[[ Dataset records, beginning ]]

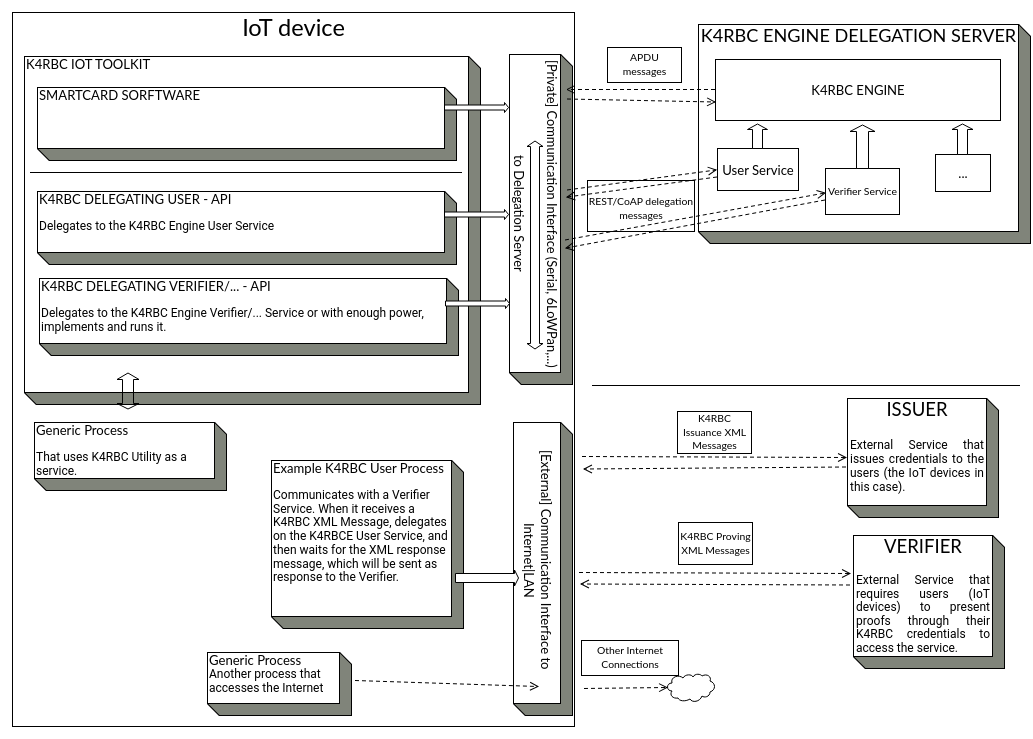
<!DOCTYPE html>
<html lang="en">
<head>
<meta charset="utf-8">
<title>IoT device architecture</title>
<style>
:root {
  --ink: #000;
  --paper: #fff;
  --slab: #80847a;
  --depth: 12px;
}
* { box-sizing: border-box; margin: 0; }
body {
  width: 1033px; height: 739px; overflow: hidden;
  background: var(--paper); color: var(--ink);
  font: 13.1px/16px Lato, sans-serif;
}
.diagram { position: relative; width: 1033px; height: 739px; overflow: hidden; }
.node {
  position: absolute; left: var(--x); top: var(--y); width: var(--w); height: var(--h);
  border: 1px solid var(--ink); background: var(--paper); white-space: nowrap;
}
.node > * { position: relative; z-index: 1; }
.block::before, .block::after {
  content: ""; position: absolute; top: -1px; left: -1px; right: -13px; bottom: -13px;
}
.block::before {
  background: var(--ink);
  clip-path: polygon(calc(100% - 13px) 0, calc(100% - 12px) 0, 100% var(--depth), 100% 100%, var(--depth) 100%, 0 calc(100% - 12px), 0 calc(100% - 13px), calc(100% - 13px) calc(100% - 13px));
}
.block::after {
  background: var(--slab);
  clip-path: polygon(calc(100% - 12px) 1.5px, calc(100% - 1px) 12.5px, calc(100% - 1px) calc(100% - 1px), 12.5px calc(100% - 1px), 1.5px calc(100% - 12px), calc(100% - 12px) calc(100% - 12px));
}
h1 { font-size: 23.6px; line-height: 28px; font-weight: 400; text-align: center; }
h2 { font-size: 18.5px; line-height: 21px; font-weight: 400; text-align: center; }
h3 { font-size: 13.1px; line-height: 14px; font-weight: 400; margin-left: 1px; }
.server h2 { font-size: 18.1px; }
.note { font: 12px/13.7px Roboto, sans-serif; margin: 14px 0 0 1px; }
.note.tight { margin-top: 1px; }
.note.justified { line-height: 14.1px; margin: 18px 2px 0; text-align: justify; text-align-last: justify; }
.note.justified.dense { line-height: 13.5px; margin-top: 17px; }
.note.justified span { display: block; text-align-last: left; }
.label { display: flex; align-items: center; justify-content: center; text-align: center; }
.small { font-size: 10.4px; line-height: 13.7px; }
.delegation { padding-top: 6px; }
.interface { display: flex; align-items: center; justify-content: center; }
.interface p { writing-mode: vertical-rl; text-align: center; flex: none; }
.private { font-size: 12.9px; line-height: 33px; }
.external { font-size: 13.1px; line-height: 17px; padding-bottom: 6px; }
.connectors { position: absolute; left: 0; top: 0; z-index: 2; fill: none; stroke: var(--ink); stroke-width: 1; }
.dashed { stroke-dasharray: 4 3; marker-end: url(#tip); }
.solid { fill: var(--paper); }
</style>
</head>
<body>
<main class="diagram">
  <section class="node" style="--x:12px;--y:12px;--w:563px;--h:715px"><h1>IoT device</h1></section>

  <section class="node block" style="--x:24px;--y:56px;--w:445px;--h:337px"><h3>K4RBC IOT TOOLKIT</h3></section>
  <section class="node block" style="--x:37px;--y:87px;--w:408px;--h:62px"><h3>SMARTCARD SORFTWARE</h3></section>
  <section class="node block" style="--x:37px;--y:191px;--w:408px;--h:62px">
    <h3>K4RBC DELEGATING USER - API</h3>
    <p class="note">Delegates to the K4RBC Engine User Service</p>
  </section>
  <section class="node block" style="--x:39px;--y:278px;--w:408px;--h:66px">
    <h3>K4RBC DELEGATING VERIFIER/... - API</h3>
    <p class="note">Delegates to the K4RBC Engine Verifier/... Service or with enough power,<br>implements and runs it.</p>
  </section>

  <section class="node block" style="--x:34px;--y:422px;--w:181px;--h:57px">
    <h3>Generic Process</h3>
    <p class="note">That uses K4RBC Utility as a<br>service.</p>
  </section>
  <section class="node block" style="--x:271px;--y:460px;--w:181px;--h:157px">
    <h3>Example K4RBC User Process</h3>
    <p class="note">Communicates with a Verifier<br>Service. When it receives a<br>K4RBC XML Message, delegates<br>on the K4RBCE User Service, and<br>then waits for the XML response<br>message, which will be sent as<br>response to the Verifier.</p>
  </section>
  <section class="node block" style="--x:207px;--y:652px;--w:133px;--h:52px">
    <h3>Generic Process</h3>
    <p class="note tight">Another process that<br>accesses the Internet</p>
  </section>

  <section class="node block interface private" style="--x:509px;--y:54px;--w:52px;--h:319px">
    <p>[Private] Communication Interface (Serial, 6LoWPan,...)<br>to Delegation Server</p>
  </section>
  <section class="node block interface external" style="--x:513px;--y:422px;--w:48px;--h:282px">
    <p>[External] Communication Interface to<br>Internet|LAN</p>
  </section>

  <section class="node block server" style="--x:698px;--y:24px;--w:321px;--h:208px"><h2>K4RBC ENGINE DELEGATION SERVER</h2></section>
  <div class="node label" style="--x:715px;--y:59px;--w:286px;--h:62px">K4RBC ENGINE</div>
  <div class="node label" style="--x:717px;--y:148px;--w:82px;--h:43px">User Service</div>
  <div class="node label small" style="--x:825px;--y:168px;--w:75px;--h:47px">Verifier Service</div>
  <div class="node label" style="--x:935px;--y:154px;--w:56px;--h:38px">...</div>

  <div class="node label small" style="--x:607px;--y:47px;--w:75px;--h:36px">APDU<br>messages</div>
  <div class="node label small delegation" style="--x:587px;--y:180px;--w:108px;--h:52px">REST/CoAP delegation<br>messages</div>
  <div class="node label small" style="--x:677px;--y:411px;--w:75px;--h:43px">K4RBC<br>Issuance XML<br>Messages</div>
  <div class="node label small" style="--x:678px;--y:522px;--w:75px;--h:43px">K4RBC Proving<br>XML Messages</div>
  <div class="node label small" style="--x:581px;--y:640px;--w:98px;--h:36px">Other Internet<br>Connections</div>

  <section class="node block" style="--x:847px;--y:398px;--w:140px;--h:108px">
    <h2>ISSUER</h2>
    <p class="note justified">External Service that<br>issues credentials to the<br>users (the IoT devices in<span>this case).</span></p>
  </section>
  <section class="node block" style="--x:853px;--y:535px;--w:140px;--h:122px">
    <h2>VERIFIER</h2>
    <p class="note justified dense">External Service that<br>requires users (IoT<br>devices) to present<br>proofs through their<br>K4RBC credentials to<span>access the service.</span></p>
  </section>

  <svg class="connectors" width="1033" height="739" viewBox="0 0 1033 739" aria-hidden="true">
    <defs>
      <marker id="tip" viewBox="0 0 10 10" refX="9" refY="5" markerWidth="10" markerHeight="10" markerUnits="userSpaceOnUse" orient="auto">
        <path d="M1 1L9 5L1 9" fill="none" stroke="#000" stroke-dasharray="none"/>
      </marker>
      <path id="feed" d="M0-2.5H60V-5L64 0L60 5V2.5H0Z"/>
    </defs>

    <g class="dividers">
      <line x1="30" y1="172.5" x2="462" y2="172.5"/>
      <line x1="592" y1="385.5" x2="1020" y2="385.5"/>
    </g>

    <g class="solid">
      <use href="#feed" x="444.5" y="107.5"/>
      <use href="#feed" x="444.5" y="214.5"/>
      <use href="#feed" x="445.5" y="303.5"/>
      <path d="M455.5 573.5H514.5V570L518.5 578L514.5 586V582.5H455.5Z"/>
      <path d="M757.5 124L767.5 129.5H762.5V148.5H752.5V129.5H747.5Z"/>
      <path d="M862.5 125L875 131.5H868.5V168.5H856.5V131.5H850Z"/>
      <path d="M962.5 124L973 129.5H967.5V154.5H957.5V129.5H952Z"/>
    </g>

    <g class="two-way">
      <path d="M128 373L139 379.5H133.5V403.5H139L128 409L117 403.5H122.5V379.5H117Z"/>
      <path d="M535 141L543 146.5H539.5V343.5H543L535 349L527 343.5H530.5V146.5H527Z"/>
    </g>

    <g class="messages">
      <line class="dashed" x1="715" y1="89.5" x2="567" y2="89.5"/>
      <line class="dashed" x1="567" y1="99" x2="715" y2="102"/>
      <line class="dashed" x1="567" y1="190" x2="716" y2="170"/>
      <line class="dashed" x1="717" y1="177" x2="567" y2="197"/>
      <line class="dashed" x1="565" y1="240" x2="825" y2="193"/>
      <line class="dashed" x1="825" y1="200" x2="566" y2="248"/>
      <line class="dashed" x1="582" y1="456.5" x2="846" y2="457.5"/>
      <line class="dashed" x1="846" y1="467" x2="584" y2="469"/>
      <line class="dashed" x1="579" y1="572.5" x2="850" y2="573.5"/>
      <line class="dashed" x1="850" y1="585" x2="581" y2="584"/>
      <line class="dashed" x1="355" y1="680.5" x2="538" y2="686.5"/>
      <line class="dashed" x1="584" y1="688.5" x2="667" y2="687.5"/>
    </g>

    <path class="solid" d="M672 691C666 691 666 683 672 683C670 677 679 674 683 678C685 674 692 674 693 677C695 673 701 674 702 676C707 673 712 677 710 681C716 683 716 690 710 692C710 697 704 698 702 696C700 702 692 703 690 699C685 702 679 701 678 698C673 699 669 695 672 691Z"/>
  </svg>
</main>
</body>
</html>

[[ Dataset records, end ]]

Among the lines of the listing above, which ones hold "label"? Copy them.

.label { display: flex; align-items: center; justify-content: center; text-align: center; }
  <div class="node label" style="--x:715px;--y:59px;--w:286px;--h:62px">K4RBC ENGINE</div>
  <div class="node label" style="--x:717px;--y:148px;--w:82px;--h:43px">User Service</div>
  <div class="node label small" style="--x:825px;--y:168px;--w:75px;--h:47px">Verifier Service</div>
  <div class="node label" style="--x:935px;--y:154px;--w:56px;--h:38px">...</div>
  <div class="node label small" style="--x:607px;--y:47px;--w:75px;--h:36px">APDU<br>messages</div>
  <div class="node label small delegation" style="--x:587px;--y:180px;--w:108px;--h:52px">REST/CoAP delegation<br>messages</div>
  <div class="node label small" style="--x:677px;--y:411px;--w:75px;--h:43px">K4RBC<br>Issuance XML<br>Messages</div>
  <div class="node label small" style="--x:678px;--y:522px;--w:75px;--h:43px">K4RBC Proving<br>XML Messages</div>
  <div class="node label small" style="--x:581px;--y:640px;--w:98px;--h:36px">Other Internet<br>Connections</div>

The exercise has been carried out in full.